Regulators Seek Plan B If SEC Doesn’t Act On Money Funds [WSJ] Federal regulators are increasingly worried that the Securities and Exchange Commission could fail to complete more-stringent rules on money-market mutual funds, forcing officials to confront how else to rein in the $2.6 trillion industry. While financial regulators would prefer the SEC to act on its own, some officials behind the scenes have started to investigate whether the Financial Stability Oversight Council, a special panel created by the 2010 Dodd-Frank financial overhaul, could act if the SEC can’t agree on a proposal to shore up funds or reduce risk, according to people familiar with the situation. No formal discussion of FSOC action has taken place, the people said.
Alleged Insider Trading Involves Santa Ana Firm [The Daily Titan]
Federal investigators in California are looking into a Goldman Sachs banker who allegedly passed along privileged information regarding the buyout of a Santa Ana company. The new investigation ties directly into a much larger case involving Galleon Group, a multibillion-dollar hedge fund. Raj Rajaratnam, the fund manager, received 11 years in federal prison for insider trading, the harshest penalty to date for that kind of crime. The day he was arrested, there was a massive sell-off of the hedge fund, and the firm folded within a month. Recently, the investigation implicates that a senior Goldman Sachs banker leaked information on a merger between Advanced Medical Optics (AMO) in Santa Ana and Abbott Laboratories, an international medical equipment and drug company.
German Authorities Probe Insider Trading On Rhoen-Klinikum Bid [WSJ] Germany’s financial-services watchdog on Monday said it is investigating whether massive insider trading preceded the takeover of private hospital operator Rhoen-Klinikum AG (RHK.XE) by health-care company Fresenius SE & Co. KGaA (FRE.XE). Although the stock of Rhoen-Klinikum itself didn’t show any major fluctuations prior to the offer, trading of Rhoen-Klinikum derivatives contracts jumped on an unprecedented scale days before the bid was made public, according to data based on transactions from stock market operator Deutsche Boerse AG’s (DB1.XE) clearing division Clearstream.
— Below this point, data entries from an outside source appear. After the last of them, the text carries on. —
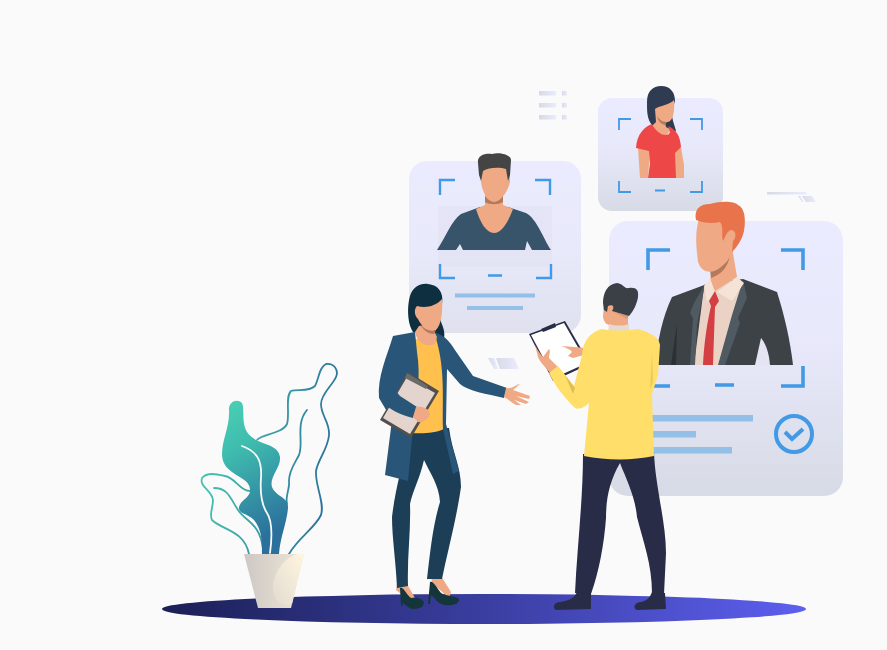
<!DOCTYPE html>
<html lang="en">
<head>
<meta charset="utf-8">
<title>Candidate selection illustration</title>
<style>
:root {
  --paper: #fafafa;
  --blue: #4299e6;
  --line: #94bfe6;
  --skin: #efa985;
  --skin-shade: #b57a5c;
  --hair: #444444;
  --navy-hair: #0d2f3f;
  --slate: #38546b;
  --coat: #285578;
  --trousers: #1d3e57;
  --yellow: #ffdf69;
  --amber: #ffc04d;
  --indigo: #292c47;
  --shoe: #14363b;
}
html, body { margin: 0; background: var(--paper); }
body { width: 887px; height: 650px; overflow: hidden; }
svg { display: block; }
.skin { fill: var(--skin); }
.skin-shade { fill: var(--skin-shade); }
.frame { fill: none; stroke: var(--blue); }
.lines { fill: var(--line); }
.blue { fill: var(--blue); }
.coat { fill: var(--coat); }
.trousers { fill: var(--trousers); }
.yellow { fill: var(--yellow); }
.indigo { fill: var(--indigo); }
.shoe { fill: var(--shoe); }
.navy-hair { fill: var(--navy-hair); }
.outline { fill: none; stroke: url(#leaf-line); stroke-width: 1.8; stroke-linecap: round; }
</style>
</head>
<body>
<svg width="887" height="650" viewBox="0 0 887 650" role="img" aria-label="Two recruiters talk in front of candidate profile cards">
  <defs>
    <linearGradient id="card-fill" x1="0" y1="0" x2="0" y2="1">
      <stop offset="0" stop-color="#ebebff"/><stop offset=".4" stop-color="#e9e9fc"/><stop offset="1" stop-color="#d7dbe5"/>
    </linearGradient>
    <linearGradient id="card-fill-soft" x1="0" y1="0" x2="0" y2="1">
      <stop offset="0" stop-color="#ebebff"/><stop offset=".5" stop-color="#e8e9fa"/><stop offset="1" stop-color="#dfe1ee"/>
    </linearGradient>
    <linearGradient id="dash-fill">
      <stop offset="0" stop-color="#d6dae5"/><stop offset="1" stop-color="#ebebfd"/>
    </linearGradient>
    <linearGradient id="floor-fill">
      <stop offset="0" stop-color="#1b2056"/><stop offset=".5" stop-color="#3a3ea0"/><stop offset="1" stop-color="#5d5ff0"/>
    </linearGradient>
    <linearGradient id="leaf-fill" x1="0" y1="0" x2=".25" y2="1">
      <stop offset="0" stop-color="#4ad0b5"/><stop offset=".35" stop-color="#3fbcae"/><stop offset="1" stop-color="#2b6f9c"/>
    </linearGradient>
    <linearGradient id="leaf-line" gradientUnits="userSpaceOnUse" x1="200" y1="470" x2="325" y2="490">
      <stop offset="0" stop-color="#45c6b2"/><stop offset=".55" stop-color="#379ca6"/><stop offset="1" stop-color="#2c739c"/>
    </linearGradient>
    <linearGradient id="pot-fill">
      <stop offset="0" stop-color="#cdc8c5"/><stop offset="1" stop-color="#f0e6d6"/>
    </linearGradient>
    <linearGradient id="pot-light" x1="0" y1="1" x2="1" y2="0">
      <stop offset="0" stop-color="#e2dbd0"/><stop offset="1" stop-color="#fff6df"/>
    </linearGradient>
  </defs>

  <rect width="887" height="650" fill="#fafafa"/>

  <g id="floating-marks" fill="url(#dash-fill)">
    <rect x="539" y="91" width="17" height="4.5"/><rect x="562" y="91" width="5" height="4.5"/>
    <rect x="539" y="103" width="17" height="4.5"/><rect x="562" y="103" width="5" height="4.5"/>
    <rect x="539" y="115" width="17" height="4.5"/><rect x="562" y="115" width="5" height="4.5"/>
    <polygon points="767,192 806,192 807,194.500 767,194.500"/>
    <polygon points="798,196 800,196 804,202 802,202"/>
    <polygon points="802,196 812,196 816,202 806,202"/>
    <polygon points="488,358 494,358 498,369 494,369"/>
    <polygon points="496,358 514,358 519,369 500,369"/>
  </g>

  <g id="card-woman">
    <rect x="598" y="98" width="125" height="113" rx="14" fill="url(#card-fill)"/>
    <path class="frame" stroke-width="1.800" d="M619 130V119H631M690 119H702V130M702 181V192H690M631 192H619V181M655 190.500H665"/>
    <path fill="#2f3b51" d="M647 102C647 91 653 86 661 86C670 86 675 92 675 101L672 110C671 117 674 123 676 131C670 132 666 129 663 124L653 126C647 120 647 112 647 102Z"/>
    <path class="skin" d="M655 109C658 106 670 105 674 100C675 111 673 121 668 122L665 122L666 127L670 129L667 136L656 133L652 126L656 122Z"/>
    <path class="skin-shade" d="M657 116C660 121 664 122 667 122L665 125C661 124 658 121 657 116Z"/>
    <path class="skin" d="M638 148L640 178H648L650 150ZM675 149L681 147L684 165L684 178H675Z"/>
    <path fill="#ee4748" d="M652 124C644 127 637 134 636 148L649 151L650 164L648 178H676L675 153L681 147C680 136 677 130 668 126C671 132 670 135 666 135C660 135 655 130 652 124Z"/>
  </g>

  <g id="card-young-man">
    <rect x="409" y="161" width="172" height="172" rx="18" fill="url(#card-fill-soft)"/>
    <rect x="438" y="206" width="114" height="61" fill="#dcdded" opacity=".4"/>
    <path class="frame" stroke-width="2.400" d="M440 195V180H455M535 180H550V195M551 264V278H536M455 278H440V264M488 275.500H502"/>
    <path class="lines" d="M455 293.500H535V297.500H455ZM467 306H523V310H467Z"/>
    <path fill="#38546b" d="M437 250C445 238 452 220 461 214L480 207H508L526 213C537 219 543 238 551 250H532L527 241L525 250H463L460 244L456 250Z"/>
    <path class="skin" d="M485 194V205L476 209C480 222 486 233 494 233C502 233 508 222 513 209L503 205V194Z"/>
    <path class="skin-shade" d="M485 196C490 203 498 203 503 196V202C498 205 490 205 485 202Z"/>
    <path class="skin" d="M481 172C483 166 506 164 510 171V182C508 192 500 202 494 202C488 202 482 192 481 182Z"/>
    <path fill="#444" d="M478 163C477 156 484 153 492 154C500 152 511 155 511 160L510 175L508 181L506 169C500 167 489 167 483 171L481 181L479 175Z"/>
  </g>

  <g id="card-businessman">
    <rect x="609" y="221" width="234" height="275" rx="19" fill="url(#card-fill)"/>
    <path class="frame" stroke-width="3.600" d="M648 270V250H670M781 250H803V270M803 366V386H781M670 386H648V366M715 385H734"/>
    <path class="lines" d="M640 415H753V421.500H640ZM640 431H696V437.500H640ZM640 447H732V453.500H640Z"/>
    <circle class="frame" cx="794" cy="434" r="18" stroke-width="4"/>
    <path class="frame" stroke-width="4" d="M785 432L792 439L803 429"/>
    <path fill="#3d4246" d="M707 284L672 297C662 318 658 340 655 365H793C790 339 784 314 777 292L743 279Z"/>
    <path fill="#e4e4f3" d="M755 365L761 338C766 344 769 353 770 365Z"/>
    <path fill="#2c3033" d="M677 323L671 365H676Z"/>
    <path fill="#ead2c5" d="M704 287L694 365H723L743 284L716 276Z"/>
    <path fill="#505a62" d="M705 284L694 303L690 313L693 318L690 365H695L697 325ZM743 280L747 298L738 318L740 323L725 365H718L732 315Z"/>
    <path class="skin" d="M713 259L710 282L715 291L737 277L732 247Z"/>
    <path fill="#f5e3d8" d="M710 278L704 286L707 302L715 292ZM737 277L744 283L732 301L717 292Z"/>
    <path fill="#d33f42" d="M715 291L719 301L715 307L713 365H703C704 344 707 323 711 306L709 301Z"/>
    <path class="skin-shade" d="M710 270C718 270 727 263 730 256C727 269 721 274 711 278Z"/>
    <path class="skin" d="M699 219C694 235 697 252 698 262C702 274 713 274 721 267C732 258 734 249 737 238L735 217Z"/>
    <path fill="#e9744c" d="M696 220C694 210 699 204 710 204C721 201 734 201 738 205C745 208 746 220 744 231C742 240 737 247 732 252L733 241C737 237 736 230 731 230C727 231 726 236 723 241C721 234 724 227 720 222C712 224 703 223 696 220Z"/>
  </g>

  <ellipse id="floor" cx="484" cy="609" rx="322" ry="15" fill="url(#floor-fill)"/>

  <g id="potted-plant">
    <path class="outline" d="M257 440C262 434 282 434 287 424C290 414 285 397 291 391C298 389 309 392 315 386C319 379 319 367 326 364C334 363 339 370 336 377C332 386 321 394 321 404C321 416 330 422 329 435C328 449 318 459 316 471C315 486 325 503 321 515C315 528 298 538 289 554"/>
    <path class="outline" d="M307 410C295 424 304 443 299 455C295 463 289 470 289 481C290 489 285 496 287 504"/>
    <path class="outline" d="M252 491C240 492 236 478 225 476C216 474 207 472 202 478C199 487 212 490 213 500C213 508 209 514 212 520C222 530 244 530 249 554"/>
    <path class="outline" d="M214 488C228 488 230 498 238 510C246 522 260 523 263 549"/>
    <path fill="url(#leaf-fill)" d="M229 409C229 402 237 398 242 403C245 410 241 422 247 432C256 446 278 442 280 457C281 468 269 477 272 487C276 497 289 497 288 508C287 522 280 538 279 554H262C262 537 261 529 254 520C247 513 238 514 239 507C241 499 251 498 250 489C249 475 223 476 222 455C222 439 230 427 229 409Z"/>
    <path fill="none" stroke="#f5fbfa" stroke-width="1.800" stroke-linecap="round" d="M242 446C259 452 262 463 261 478C260 492 261 504 267 513C273 522 272 538 270 553"/>
    <polygon fill="url(#pot-fill)" points="244,554 304,554 291,608 258,608"/>
    <path fill="url(#pot-light)" d="M304 554L292 604C284 608 273 601 273 587C274 571 284 558 298 554Z"/>
  </g>

  <g id="woman-recruiter">
    <path class="navy-hair" d="M410 296C413 287 420 283 428 284C438 285 444 292 442 304L439 315C440 323 446 328 444 339C436 338 431 334 427 331L414 333C407 325 407 306 410 296Z"/>
    <path class="skin" d="M397 584L396 590L412 602L415 598L407 584ZM431 576L432 583L449 598L451 592L441 576Z"/>
    <path class="shoe" d="M400 588C403 586 406 594 411 598C415 597 420 597 424 602C424 607 420 609 412 609C407 607 405 604 402 603L403 606H401ZM430 582C433 580 437 588 441 593C447 597 455 595 459 599C459 604 454 606 444 605C438 604 434 597 431 595L430 604H428Z"/>
    <path class="trousers" d="M412 428H449C452 452 461 466 461 487C457 516 448 550 442 579H427C430 553 433 524 440 502C439 485 430 473 424 460C420 478 413 490 410 504C411 531 407 557 408 586L397 588C396 562 392 538 392 517C395 491 402 464 412 428Z"/>
    <path fill="#ffc04d" d="M414 339L438 338C446 362 444 396 444 429C436 433 422 434 412 433Z"/>
    <path class="coat" d="M393 336L415 332L417 352C421 376 417 404 413 428L408 481L385 475L392 420L379 398C377 377 387 356 393 336Z"/>
    <path class="coat" d="M434 332C447 336 451 344 457 353L473 376L507 388L504 398C487 394 468 391 460 384L447 369L446 424L459 471L453 474L443 429C442 398 446 367 434 332Z"/>
    <path class="skin" d="M506 388C514 389 516 384 520 384L513 390L530 396L529 399L516 396L529 402L526 404L514 400L521 405L516 405C512 403 508 399 504 397Z"/>
    <path class="skin" d="M419 326L415 332C417 343 427 348 435 344L437 337L434 331V324Z"/>
    <path class="skin-shade" d="M420 324C425 330 430 332 436 330L434 334C428 334 422 329 420 324Z"/>
    <path class="skin" d="M417 306C425 308 435 307 442 299C443 312 441 325 436 330C429 331 422 328 418 319C414 315 414 309 417 306Z"/>
    <g id="woman-clipboard">
      <polygon fill="#51504f" points="408,372 439,391 411,438 380,420"/>
      <polygon fill="#e4d4ce" points="407,377 435,393 410,434 383,418"/>
      <polygon fill="#6b6b6a" points="407,373 428,386 426,389 405,378"/>
    </g>
    <path class="coat" d="M381 384C387 380 394 389 400 396L417 407L413 418C401 415 388 409 381 401Z"/>
    <path class="skin" d="M416 407C422 406 429 408 430 414C428 420 422 423 418 422L413 417Z"/>
  </g>

  <g id="man-recruiter">
    <g id="man-clipboard">
      <polygon class="indigo" points="529,334 565,321 590,364 553,381"/>
      <polygon fill="#fff" points="531,335 564,323 587,363 554,378"/>
      <polygon class="indigo" points="541,329 555,323 556,327 543,332"/>
    </g>
    <path class="skin" d="M585 348L575 347L561 346C566 348 570 349 572 352L568 356L573 358L584 355ZM535 345C538 351 541 355 543 357L549 349C551 351 549 354 549 358L558 367L550 373C546 368 540 362 538 357Z"/>
    <path class="skin" d="M604 300L603 317C604 323 607 325 612 326V334H628V309L622 296Z"/>
    <path fill="#3b4047" d="M603 303C603 292 608 284 617 283C624 284 624 289 629 288C636 287 639 290 638 297C637 304 633 312 629 316L612 311C615 307 613 304 608 306L607 312L604 310Z"/>
    <path fill="#e5d9d2" d="M609 324C616 326 622 326 629 324V333H608Z"/>
    <path class="skin-shade" d="M612 311L629 316L627 319Z" opacity=".35"/>
    <path class="indigo" d="M583 454L654 452C655 485 666 522 666 553L664 594L652 593C652 564 643 541 637 517C635 496 627 481 620 463C610 480 606 498 606 518C604 545 599 571 591 594L575 593C577 549 583 500 583 454Z"/>
    <path class="indigo" d="M577 592L591 593L591 609L556 610C552 608 554 602 560 602C567 601 574 599 577 592ZM652 592L665 593L666 609L637 610C632 608 635 602 641 602C646 601 650 598 652 592Z"/>
    <path class="yellow" d="M602 329C616 332 630 330 638 329C651 333 659 337 660 345L658 375L652 394L654 456C630 461 605 460 584 456L589 403C585 407 579 410 575 408C565 398 555 386 549 373L558 366L574 386L582 355C583 340 591 332 602 329Z"/>
    <path fill="#cfae46" d="M565 375L575 388L573 394Z" opacity=".65"/>
    <path fill="#e2bd4e" d="M652 352L650 390L653 382Z" opacity=".6"/>
  </g>
</svg>
</body>
</html>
Subscription warrants and leveraged certificates of Rhoen-Klinikum shares were traded on a large scale both on and off-market, according to the data.
Counting Costs Slows Dodd-Frank Rules After Wall Street Lawsuits [Bloomberg] Business lobbyists and Republican lawmakers who failed to stop the Dodd-Frank Act from becoming law have managed to put the brakes on many of its provisions a second way: cost-benefit analysis. A series of legal challenges from business groups against the U.S. Securities and Exchange Commission ended in a federal court ruling last year that the agency didn’t adequately analyze the cost of a new rule. In the months since, the agency’s rule- making has ground to a near-halt, with just 24 SEC economists working full-time to provide cost-benefit analyses for dozens of proposed policies, including 28 unfinished Dodd-Frank rules.
Inside The Beltway: Dodd-Frank=5,320 Pages [Washington Times] The rising cost of complying with [Dodd-Frank] threatens the nation’s small banks and financial institutions, prompting a House Financial Services subcommittee to call a hearing for Wednesday on the “regulatory onslaught.”More than 400 new rules ultimately will be imposed. Consider that regulators have written 185 of them — totaling 5,320 pages. The subcommittee on financial institutions and consumer credit predicts it will take the private sector some 24 million hours every year to comply with this first batch alone. It took a mere 20 million man hours to build the entire Panama Canal. See their research here: www.financialservices.house.gov/burdentracker
Wells Fargo May Face Fair Lending Claims [Reuters] Wells Fargo & Co (WFC.N) could face civil charges from the U.S. Department of Justice under laws that prohibit discrimination against minority homebuyers, the bank disclosed on Tuesday. The fourth-largest U.S. bank said in a securities filing it believes the charges should not be brought and said it is seeking to show the department that it is in compliance with fair lending laws. A bank spokeswoman declined to comment beyond the filing.
U.S. Profit From AIG Rescue: $15.1 Billion [WSJ] The U.S. government may wind up posting a profit of more than $15 billion from the rescue of American International Group Inc., according to an independent projection released Monday. The report by the Government Accountability Office, the investigative arm of Congress, highlighted how one of the most expensive and most unpopular bailouts of the 2008 financial crisis has turned out far better for the government than initially expected. The GAO said that, as several aid efforts for AIG wind down and the company’s finances improve, the government is likely to turn a substantial profit.